#### Problem
From the data that follows, copy every line holding the string "none".

#### Study material
*** Block opens ***
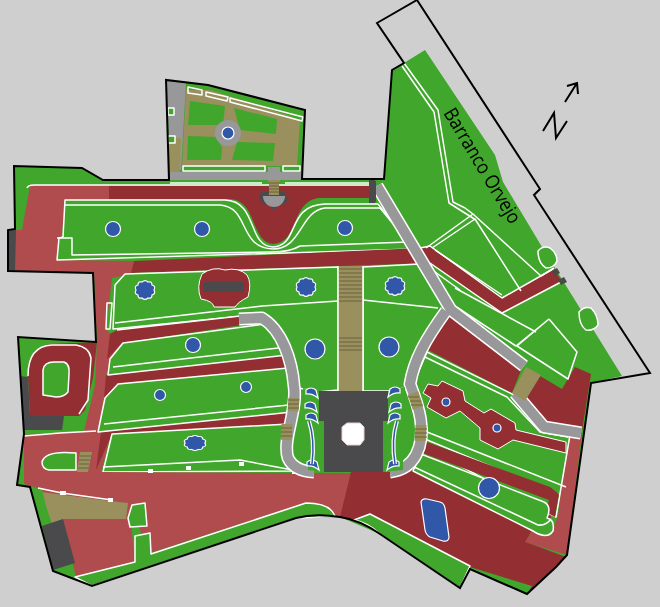
<!DOCTYPE html>
<html lang="es">
<head>
<meta charset="utf-8">
<title>Plano del parque</title>
<style>
:root{--ground:#cfcfcf;--lawn:#40a62c;--red:#932f32;--rose:#b04b4e;--olive:#99905e;--stone:#98989b;--slate:#4a4a4c;--water:#3158a8;--line:#fff;--ink:#000}
html,body{margin:0;height:100%;overflow:hidden;background:var(--ground)}
svg{display:block;width:660px;height:607px}
.lawn{fill:var(--lawn)}
.bed{fill:var(--lawn);stroke:var(--line);stroke-width:1.5;stroke-linejoin:round}
.red{fill:var(--red)}
.rose{fill:var(--rose)}
.olive{fill:var(--olive)}
.stone{fill:var(--stone)}
.slate{fill:var(--slate)}
.water{fill:var(--water);stroke:var(--line);stroke-width:1.2}
.edge{fill:none;stroke:var(--line);stroke-width:1.5;stroke-linejoin:round}
.walk{fill:none;stroke:var(--stone);stroke-width:10;stroke-linejoin:round}
.walk-edge{fill:none;stroke:var(--line);stroke-width:13;stroke-linejoin:round}
.steps{fill:none;stroke:#6a633c;stroke-width:1}
.boundary{fill:none;stroke:var(--ink);stroke-width:2;stroke-linejoin:miter}
.north{fill:none;stroke:var(--ink);stroke-width:2}
.label{font:19.5px "Open Sans","Noto Sans",sans-serif;fill:var(--ink)}
</style>
</head>
<body>
<svg viewBox="0 0 660 607" role="img" aria-label="Plano del parque">
<defs>
<path id="scalloped-pond" d="M-3-8Q0-11 3-8Q7-9 7-5Q11-4 9 0Q11 4 7 5Q7 9 3 8Q0 11-3 8Q-7 9-7 5Q-11 4-9 0Q-11-4-7-5Q-7-9-3-8Z"/>
<path id="cascade" d="M0 0Q5-4 10 0L12 8Q6 3 0 4Z"/>
</defs>

<g id="lawns" class="lawn">
<polygon points="14,166 82,168 103,180 384,179 392,70 404,63 425,50 495,155 503,182 542,247 622,376 591,383 567,555 556,567 527,594 470,569 460,588 380,534 340,517 296,518 92,586 53,571 30,487 17,485 24,434 18,337 96,342 93,273 8,271 8,230 15,229"/>
</g>

<g id="entrance-garden">
<polygon class="lawn" points="166,80 208,85 305,110 302,180 169,180"/>
<polygon class="stone" points="167,81 186,83 181,170 170,172"/>
<polygon class="olive" points="186,90 210,90 290,116 300,121 297,166 182,166"/>
<path class="lawn" d="M190 101L225 106L223 125L188 125ZM234 108L277 119L276 134L240 130ZM188 136L217 137L222 148L221 160L187 160ZM237 142L275 143L273 161L232 160Z"/>
<polygon class="olive" points="283,135 290,136 289,143 283,143"/>
<polygon class="olive" points="170,138 181,138 180,172 170,172"/>
<path class="edge" d="M188 87L202 90V95L188 93ZM206 92L228 97L227 101L206 96ZM230 98L303 117L302 121L230 102Z"/>
<path class="bed" d="M168 108H174V115H168ZM168 136H175V143H168Z"/>
<polygon class="stone" points="170,172 302,172 302,180 170,180"/>
<path class="bed" d="M183 166H265V171H183ZM283 166H300V171H283Z"/>
<circle class="stone" cx="228" cy="133" r="13"/>
<circle class="water" cx="228" cy="133" r="6"/>
</g>

<g id="upper-terrace">
<polygon class="rose" points="30,186 110,186 110,199 65,200 60,260 134,261 131,274 112,278 106,330 122,342 106,375 118,384 100,432 112,430 101,473 78,473 82,440 95,385 97,342 94,272 15,271 15,230 22,230"/>
<polygon class="slate" points="8,230 16,230 15,271 8,271"/>
<path class="red" d="M109 186H372V198H318C290 203 300 242 273 244C250 242 258 201 230 199H109Z"/>
<path class="edge" d="M27 188Q28 185 34 185H372M170 183H262M285 183H370"/>
<path class="bed" d="M65 200H225C258 201 247 246 273 247C300 246 286 205 325 204H378L414 249L57 260L59 238L63 237Z"/>
<path class="edge" d="M64 205H220C250 207 238 248 273 249C302 249 300 211 325 208H380L408 242L300 246Q290 252 272 252L72 255V238H57"/>
<polygon class="red" points="134,261 420,248 430,246 502,298 553,269 562,281 502,313 430,263 131,273"/>
<path class="edge" d="M420 248L430 246L502 298L553 269M563 281L502 313L430 263"/>
<path class="slate" d="M261 192H285V198H289A14 14 0 0 1 276 206V209H272V206A14 14 0 0 1 259 198Z"/>
<path class="stone" d="M263 196H285A11 11 0 0 1 263 196Z"/>
<rect class="stone" x="268" y="167" width="12" height="14"/>
<rect class="olive" x="269" y="180" width="10" height="15"/>
<path class="steps" d="M269 183H279M269 186H279M269 189H279M269 192H279"/>
<path class="slate" d="M369 179H375V203H369Z"/>
<g id="upper-ponds" class="water"><circle cx="113" cy="229" r="7.5"/><circle cx="202" cy="229" r="7.5"/><circle cx="345" cy="228" r="7.5"/></g>
</g>

<g id="middle-terrace">
<path class="bed" d="M125 274L338 267V390L318 392L299 388C296 350 280 322 264 314L113 329L115 285Z"/>
<path class="edge" d="M107 303H112L110 329H106ZM115 323L262 306L338 301M363 301L436 310M363 306L434 314"/>
<path class="bed" d="M363 267L420 264L447 311C425 340 412 360 410 387L388 391H363Z"/>
<path class="edge" d="M363 300L438 308"/>
<path class="red" d="M202 274Q213 266 225 270Q239 267 247 275Q252 283 248 297Q238 302 235 307H214Q213 301 201 299Q196 287 202 274Z" stroke="#fff"/>
<rect class="slate" x="204" y="282" width="40" height="10"/>
<rect class="olive" x="338" y="266" width="25" height="126"/>
<path class="edge" d="M338 266V392M363 266V392"/>
<path class="steps" d="M339 269H362M339 273H362M339 277H362M339 281H362M339 285H362M339 289H362M339 293H362M339 297H362M339 301H362M339 338H362M339 342H362M339 346H362M339 350H362"/>
<use href="#scalloped-pond" class="water" x="145" y="290"/><use href="#scalloped-pond" class="water" x="306" y="287"/><use href="#scalloped-pond" class="water" x="395" y="286"/>
<circle class="water" cx="315" cy="349" r="10"/><circle class="water" cx="389" cy="347" r="10"/>
</g>

<g id="west-beds">
<path class="red" d="M117 330L242 316V325L122 343L107 359L110 334ZM106 375L287 355L290 368L118 384L104 398ZM101 432L290 412L288 424L112 434L96 470Z"/>
<path class="bed" d="M123 343L265 324Q282 335 287 355L108 375L110 359ZM118 384L288 368L292 412L98 432L105 398ZM112 434L288 424L284 450L295 471L103 472Z"/>
<path class="edge" d="M113 367L287 347M117 330L240 316M104 424L289 405M103 467L240 460L298 471"/>
<g class="water"><circle cx="193" cy="345" r="7.5"/><circle cx="160" cy="395" r="5.5"/><circle cx="246" cy="387" r="5.5"/></g>
<use href="#scalloped-pond" class="water" transform="translate(195 443) scale(1.1 .8)"/>
</g>

<g id="west-square">
<path class="red" d="M28 376Q28 345 52 344L97 342L93 378L85 410L79 416L30 416Z"/>
<path class="edge" d="M28 376Q28 346 52 345H76Q89 347 91 358L88 400L79 414"/>
<path class="bed" d="M43 370Q44 362 54 362H64Q70 364 69 374L68 392Q64 397 56 397L43 395Z"/>
<polygon class="slate" points="20,376 28,377 30,416 64,416 62,430 24,430"/>
<path class="lawn" d="M65 416H80L76 430H63Z"/>
</g>

<g id="lower-plaza">
<path class="rose" d="M24 435L97 430L90 472L103 472L295 473H351L345 517H336Q330 504 306 503L150 553L134 516L60 522L41 489L24 484Z"/>
<path class="rose" d="M62 520L130 514L135 562L76 577Z"/>
<path class="bed" d="M76 453Q45 450 42 462Q42 469 49 470H76Z"/>
<polygon class="olive" points="80,452 92,452 88,472 77,472"/>
<path class="steps" d="M80 456H91M79 460H90M79 464H89M78 468H89"/>
<polygon class="olive" points="41,492 110,501 128,503 126,519 64,519 52,524"/>
<polygon class="lawn" points="30,487 42,489 50,524 45,526"/>
<polygon class="slate" points="42,526 63,519 75,563 53,570"/>
<path class="bed" d="M132 505L145 503L147 526L130 527L128 518ZM135 536L150 533L151 554L306 503Q330 503 335 516L296 518L92 586L75 577L135 562Z"/>
<path class="edge" d="M38 488L62 493L112 500M24 436L60 433L96 431"/>
<g fill="#fff"><rect x="60" y="491" width="6" height="4"/><rect x="108" y="498" width="5" height="4"/><rect x="148" y="469" width="5" height="4"/><rect x="186" y="466" width="5" height="4"/><rect x="239" y="462" width="5" height="4"/><rect x="292" y="470" width="5" height="4"/></g>
<path class="red" d="M351 472H410L427 455L551 516L548 532L532 530L526 542L566 557L527 594L470 569L368 514L354 521L340 517Z"/>
<path class="bed" d="M370 514L470 566L460 588L380 534Q367 522 354 520Z"/>
<path class="lawn" d="M470 567L532 586L527 594L470 569Z"/>
<path class="water" d="M421 502Q422 498 427 499L440 502Q444 503 445 508L449 537Q449 542 443 541L430 537Q426 535 425 530Z"/>
</g>

<g id="east-beds">
<polygon class="red" points="448,314 522,368 512,393 428,350"/>
<polygon class="red" points="540,376 562,389 575,367 591,374 582,431 545,425 525,399"/>
<polygon class="rose" points="568,432 582,433 567,555 525,542 533,529 550,536 558,516"/>
<path class="bed" d="M427 352L512 394L543 427L570 435L562 482L556 517L419 444L424 420L412 387Z"/>
<path class="edge" d="M425 357L507 397L540 432L568 437M422 430L566 487M420 437L560 495"/>
<path class="red" stroke="#fff" d="M428 384L438 386L442 381L463 391L465 401L484 413L491 409L515 423L516 430L566 442V453L513 440L498 449L480 440V428L460 411L446 418L427 407L431 398L423 393Z"/>
<path class="red" d="M424 441L550 487L559 494L555 517L546 512L549 500L420 452Z"/>
<path class="bed" d="M421 454L544 502Q552 506 547 518Q555 520 553 531Q547 540 533 531L413 471Z"/>
<path class="edge" d="M412 466L538 525Q546 526 551 519"/>
<circle class="water" cx="446" cy="402" r="4"/><circle class="water" cx="497" cy="428" r="4"/><circle class="water" cx="489" cy="488" r="10.5"/>
</g>

<g id="ravine-garden">
<path class="edge" d="M402 66L434 112L449 203L476 220M404 63L438 110L453 202L465 208L473 214L541 276M426 248L473 214M432 248L475 219L521 291M435 250L502 295M455 288L536 332M458 308L516 346L549 319M549 319L517 346M424 264L460 290M549 319L577 352L568 379L517 346M541 276L554 268"/>
<path class="bed" d="M538 251Q543 245 550 248Q557 253 557 261Q554 268 546 268Q538 263 538 251ZM579 312Q584 306 591 308Q598 315 598 325Q594 331 586 330Q579 325 579 312Z"/>
<path class="slate" d="M552 271L557 268L560 273L555 276ZM558 280L564 277L567 282L561 285Z"/>
</g>

<g id="walks">
<path class="walk-edge" d="M377 186L451 310L524 366M515 393L544 427L581 433"/>
<path class="walk-edge" d="M239 319L262 318C282 330 292 360 294 386C298 410 282 440 288 458Q294 471 314 472"/>
<path class="walk-edge" d="M446 311C425 340 414 360 410 384C418 405 428 432 416 455Q408 470 390 472"/>
<path class="walk" d="M377 186L451 310L524 366M515 393L544 427L581 433"/>
<path class="walk" d="M239 319L262 318C282 330 292 360 294 386C298 410 282 440 288 458Q294 471 314 472"/>
<path class="walk" d="M446 311C425 340 414 360 410 384C418 405 428 432 416 455Q408 470 390 472"/>
<path d="M294 398L293 411M287 424L286 440M413 393L418 408M421 425L420 441" fill="none" stroke="var(--olive)" stroke-width="11"/>
<path class="steps" d="M288 400H299M288 404H299M288 408H299M281 428H292M281 432H292M281 436H292M408 397H419M410 401H421M411 405H422M415 429H427M415 433H427M415 437H427"/>
<polygon class="olive" points="526,367 541,375 525,401 512,393"/>
<path class="slate" d="M369 181H376V202H369Z"/>
</g>

<g id="pavilion">
<polygon class="lawn" points="303,388 319,391 324,472 308,470"/>
<polygon class="lawn" points="388,391 405,387 403,470 383,472"/>
<path class="slate" d="M319 391H388V421H383V472H324V421H319Z"/>
<path d="M347 423H360L364 427V440L360 445H347L342 440V427Z" fill="#fff" stroke="#e9cfd4"/>
<g id="cascades" class="water">
<use href="#cascade" x="306" y="390"/><use href="#cascade" x="305" y="404"/><use href="#cascade" x="306" y="415"/><use href="#cascade" x="307" y="462"/>
<g transform="translate(706 0) scale(-1 1)"><use href="#cascade" x="306" y="389"/><use href="#cascade" x="305" y="404"/><use href="#cascade" x="306" y="415"/><use href="#cascade" x="307" y="462"/></g>
</g>
<path d="M309 421Q315 440 312 464M397 421Q391 440 395 464" fill="none" stroke="#fff" stroke-width="4"/>
<path d="M309 421Q315 440 312 464M397 421Q391 440 395 464" fill="none" stroke="var(--water)" stroke-width="1.5"/>
</g>

<path id="park-boundary" class="boundary" d="M377 23L417 0L540 189L534 195L650 373L591 383L567 555L556 567L527 594L470 569L460 588L380 534Q360 520 340 517Q315 513 296 518L92 586L53 571L30 487L17 485L24 434L18 337L96 342L93 273L8 271V230L15 229L14 166L82 168L103 180H169L166 80L208 85L305 110L302 179H384L392 70L404 63Z"/>

<text class="label" transform="translate(443 113) rotate(59)" textLength="131" lengthAdjust="spacingAndGlyphs">Barranco Orvejo</text>
<g id="north-arrow" class="north">
<path d="M565 102L577 83M567 86L577 83L578 94"/>
<path d="M543 131L554 113L556 138L567 121"/>
</g>
</svg>
</body>
</html>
*** Block closes ***
#### Exercise response
.edge{fill:none;stroke:var(--line);stroke-width:1.5;stroke-linejoin:round}
.walk{fill:none;stroke:var(--stone);stroke-width:10;stroke-linejoin:round}
.walk-edge{fill:none;stroke:var(--line);stroke-width:13;stroke-linejoin:round}
.steps{fill:none;stroke:#6a633c;stroke-width:1}
.boundary{fill:none;stroke:var(--ink);stroke-width:2;stroke-linejoin:miter}
.north{fill:none;stroke:var(--ink);stroke-width:2}
<path d="M294 398L293 411M287 424L286 440M413 393L418 408M421 425L420 441" fill="none" stroke="var(--olive)" stroke-width="11"/>
<path d="M309 421Q315 440 312 464M397 421Q391 440 395 464" fill="none" stroke="#fff" stroke-width="4"/>
<path d="M309 421Q315 440 312 464M397 421Q391 440 395 464" fill="none" stroke="var(--water)" stroke-width="1.5"/>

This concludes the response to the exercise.